We all want to be wanted. It feels good. But any time you have two humans together, there is room for confusion, miscommunication and stress. Gary Chapman has developed a system called the “5 Love Languages” that outline the different ways that people show and receive Love. This has been my favourite way of understanding the emotional interactions in relationships because it is simple, tangible, and has clear ways of improving the quality of our relationship. The 5 Love Languages include: Words of Affirmation (We want to hear them say they care for us), Acts of Service (We like it when they do things to help us out), Physical Touch (We crave physical contact and intimacy), Quality Time (We like to spend time just being with each other) and Receiving Gifts (Big or small, we like gifts). Mr. Chapman has resources available on his website (5LoveLanguages.com) that you and your partner can use to find out what your love language is and many books and resources on how these work and how to use them for your relationship but for our purposes, it is this idea that we show and receive love in different ways that is key.

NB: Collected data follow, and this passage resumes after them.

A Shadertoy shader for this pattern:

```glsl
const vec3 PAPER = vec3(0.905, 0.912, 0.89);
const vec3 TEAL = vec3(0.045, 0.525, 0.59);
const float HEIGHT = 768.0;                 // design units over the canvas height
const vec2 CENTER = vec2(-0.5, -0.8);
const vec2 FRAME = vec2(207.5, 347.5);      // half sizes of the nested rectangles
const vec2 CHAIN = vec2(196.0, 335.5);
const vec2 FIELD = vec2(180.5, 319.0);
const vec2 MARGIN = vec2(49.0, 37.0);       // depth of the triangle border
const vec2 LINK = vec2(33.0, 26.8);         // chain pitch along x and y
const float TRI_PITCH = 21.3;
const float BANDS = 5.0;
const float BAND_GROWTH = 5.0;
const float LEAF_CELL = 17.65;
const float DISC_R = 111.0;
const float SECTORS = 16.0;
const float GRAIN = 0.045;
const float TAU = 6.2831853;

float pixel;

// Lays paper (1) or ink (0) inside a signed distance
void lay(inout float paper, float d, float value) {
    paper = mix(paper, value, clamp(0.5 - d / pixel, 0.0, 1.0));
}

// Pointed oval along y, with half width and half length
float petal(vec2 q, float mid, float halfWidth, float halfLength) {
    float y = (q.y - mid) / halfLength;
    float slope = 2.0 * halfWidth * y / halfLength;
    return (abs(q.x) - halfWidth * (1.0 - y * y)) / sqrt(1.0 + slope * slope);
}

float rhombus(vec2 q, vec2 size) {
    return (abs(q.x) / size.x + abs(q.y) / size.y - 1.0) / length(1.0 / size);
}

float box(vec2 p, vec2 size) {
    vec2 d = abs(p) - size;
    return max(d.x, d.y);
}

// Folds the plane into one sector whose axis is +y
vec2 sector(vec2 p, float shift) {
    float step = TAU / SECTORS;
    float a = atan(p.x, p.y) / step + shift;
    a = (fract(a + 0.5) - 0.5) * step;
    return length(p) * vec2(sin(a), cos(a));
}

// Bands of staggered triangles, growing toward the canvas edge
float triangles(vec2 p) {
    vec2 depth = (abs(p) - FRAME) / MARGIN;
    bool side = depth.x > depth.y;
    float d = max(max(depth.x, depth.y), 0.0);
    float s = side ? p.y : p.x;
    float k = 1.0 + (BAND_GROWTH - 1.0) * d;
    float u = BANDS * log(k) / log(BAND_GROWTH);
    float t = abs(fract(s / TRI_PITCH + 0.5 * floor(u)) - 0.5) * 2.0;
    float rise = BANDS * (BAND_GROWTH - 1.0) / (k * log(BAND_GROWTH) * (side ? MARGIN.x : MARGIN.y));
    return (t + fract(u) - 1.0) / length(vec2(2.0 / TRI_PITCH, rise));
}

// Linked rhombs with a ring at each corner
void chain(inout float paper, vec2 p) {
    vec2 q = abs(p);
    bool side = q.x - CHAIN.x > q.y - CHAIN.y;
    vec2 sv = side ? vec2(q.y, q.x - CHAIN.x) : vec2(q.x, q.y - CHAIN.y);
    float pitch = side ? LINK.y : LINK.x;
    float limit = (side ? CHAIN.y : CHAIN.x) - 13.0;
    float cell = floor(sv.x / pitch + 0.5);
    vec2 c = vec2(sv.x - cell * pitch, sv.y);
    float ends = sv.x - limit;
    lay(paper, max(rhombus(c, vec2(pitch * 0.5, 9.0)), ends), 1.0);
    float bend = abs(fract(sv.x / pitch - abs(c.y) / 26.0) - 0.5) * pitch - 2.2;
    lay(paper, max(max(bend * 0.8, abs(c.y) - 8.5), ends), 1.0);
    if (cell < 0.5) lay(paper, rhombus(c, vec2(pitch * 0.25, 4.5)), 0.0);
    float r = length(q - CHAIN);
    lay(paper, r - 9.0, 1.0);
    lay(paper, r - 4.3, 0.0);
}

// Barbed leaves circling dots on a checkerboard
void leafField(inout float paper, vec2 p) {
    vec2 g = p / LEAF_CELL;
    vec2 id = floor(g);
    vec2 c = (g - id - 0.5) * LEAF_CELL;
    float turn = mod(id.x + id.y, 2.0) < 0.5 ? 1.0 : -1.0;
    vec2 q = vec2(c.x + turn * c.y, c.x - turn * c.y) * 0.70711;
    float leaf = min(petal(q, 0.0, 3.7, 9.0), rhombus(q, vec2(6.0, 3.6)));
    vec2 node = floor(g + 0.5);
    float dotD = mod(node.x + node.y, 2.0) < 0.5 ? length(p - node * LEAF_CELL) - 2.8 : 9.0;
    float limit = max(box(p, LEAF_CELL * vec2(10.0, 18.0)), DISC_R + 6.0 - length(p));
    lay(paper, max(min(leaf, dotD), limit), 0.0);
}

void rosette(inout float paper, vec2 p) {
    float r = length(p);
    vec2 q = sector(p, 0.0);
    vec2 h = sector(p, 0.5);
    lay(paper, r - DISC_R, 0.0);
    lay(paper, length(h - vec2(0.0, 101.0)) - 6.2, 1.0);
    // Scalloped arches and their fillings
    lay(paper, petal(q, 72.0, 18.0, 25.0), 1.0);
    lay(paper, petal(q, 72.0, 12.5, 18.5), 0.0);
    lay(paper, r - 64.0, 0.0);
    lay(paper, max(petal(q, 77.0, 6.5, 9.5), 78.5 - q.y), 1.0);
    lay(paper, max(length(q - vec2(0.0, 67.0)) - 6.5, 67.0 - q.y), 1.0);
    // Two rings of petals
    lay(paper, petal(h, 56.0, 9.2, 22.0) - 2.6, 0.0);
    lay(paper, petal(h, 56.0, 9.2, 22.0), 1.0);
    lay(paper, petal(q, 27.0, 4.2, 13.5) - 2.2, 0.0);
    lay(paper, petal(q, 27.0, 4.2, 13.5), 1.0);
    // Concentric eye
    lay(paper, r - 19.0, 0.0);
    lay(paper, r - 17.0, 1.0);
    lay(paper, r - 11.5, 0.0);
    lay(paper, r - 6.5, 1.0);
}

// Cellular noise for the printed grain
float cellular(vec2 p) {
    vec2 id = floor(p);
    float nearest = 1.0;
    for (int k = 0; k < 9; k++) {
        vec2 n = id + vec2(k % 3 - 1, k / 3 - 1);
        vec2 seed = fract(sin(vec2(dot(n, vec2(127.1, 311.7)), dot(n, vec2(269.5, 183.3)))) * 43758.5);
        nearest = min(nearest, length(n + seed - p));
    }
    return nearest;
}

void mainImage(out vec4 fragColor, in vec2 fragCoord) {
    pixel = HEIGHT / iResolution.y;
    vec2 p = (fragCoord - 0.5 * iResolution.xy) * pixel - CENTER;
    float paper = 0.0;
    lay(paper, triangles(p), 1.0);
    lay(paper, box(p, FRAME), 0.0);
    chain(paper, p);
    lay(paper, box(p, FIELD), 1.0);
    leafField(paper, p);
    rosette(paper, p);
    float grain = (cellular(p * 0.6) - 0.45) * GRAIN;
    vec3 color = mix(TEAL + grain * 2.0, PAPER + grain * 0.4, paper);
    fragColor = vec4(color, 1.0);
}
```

On reading over the different Love Languages, you probably have an idea of which one is your main language. But what about your partner? Family members? Friends? Many times when couples run into difficulties, it is due to miscommunication and misunderstandings. We are talking or sharing but not really hearing the other one. The Love Languages is a great way to get a better understanding of how best we can love each other to ensure that both persons feel loved, respected and cared for. For example, a woman who is Quality Time and a man who is Receiving Gifts may end up in trouble because he doesn’t understand why “she doesn’t appreciate anything” he buys for her and she gets fed up that he “keeps throwing money” at her but won’t spend time. Hope you’re getting a visual. While differences in Love Languages can be frustrating, once we are aware of them, if we care, then we can work to increase the love and sharing within the relationship by speaking the Love Language of our partner to ensure that they receive the love we have for them. And hopefully vice versa. Talk to each other to find out what each of you would like to have more (and less) of in the relationship. Be specific. For example, “I would like a Date Night (Quality Time) once per week;” “I would love a massage (Physical Touch);” or, “I would appreciate it if you would help me with the dishes in the evenings (Acts of Service).” This may take time but with some patience and care, the Love Languages can help both partners be more satisfied within the relationship, providing a solid foundation for the future and whatever it may hold. Also, importantly, when your partner does do something discussed or agreed on, let them know you see them speaking your Language. 😉
If you are not in a relationship, or just want some more self-love, then identifying your Love Language can help you best show (and receive) Love for yourself. For example, Daily Affirmations if you are “Words of Affirmation,” preparing healthy meals for “Acts of Service” or lotion up with some new essential oils for your skin, mind and body if you are “Physical Touch.” For more ideas on how to apply the 5 Love Languages to Self-Love checkout this post by Joyce Marter. What’s your Love Language?
Ready. Set. Breathe.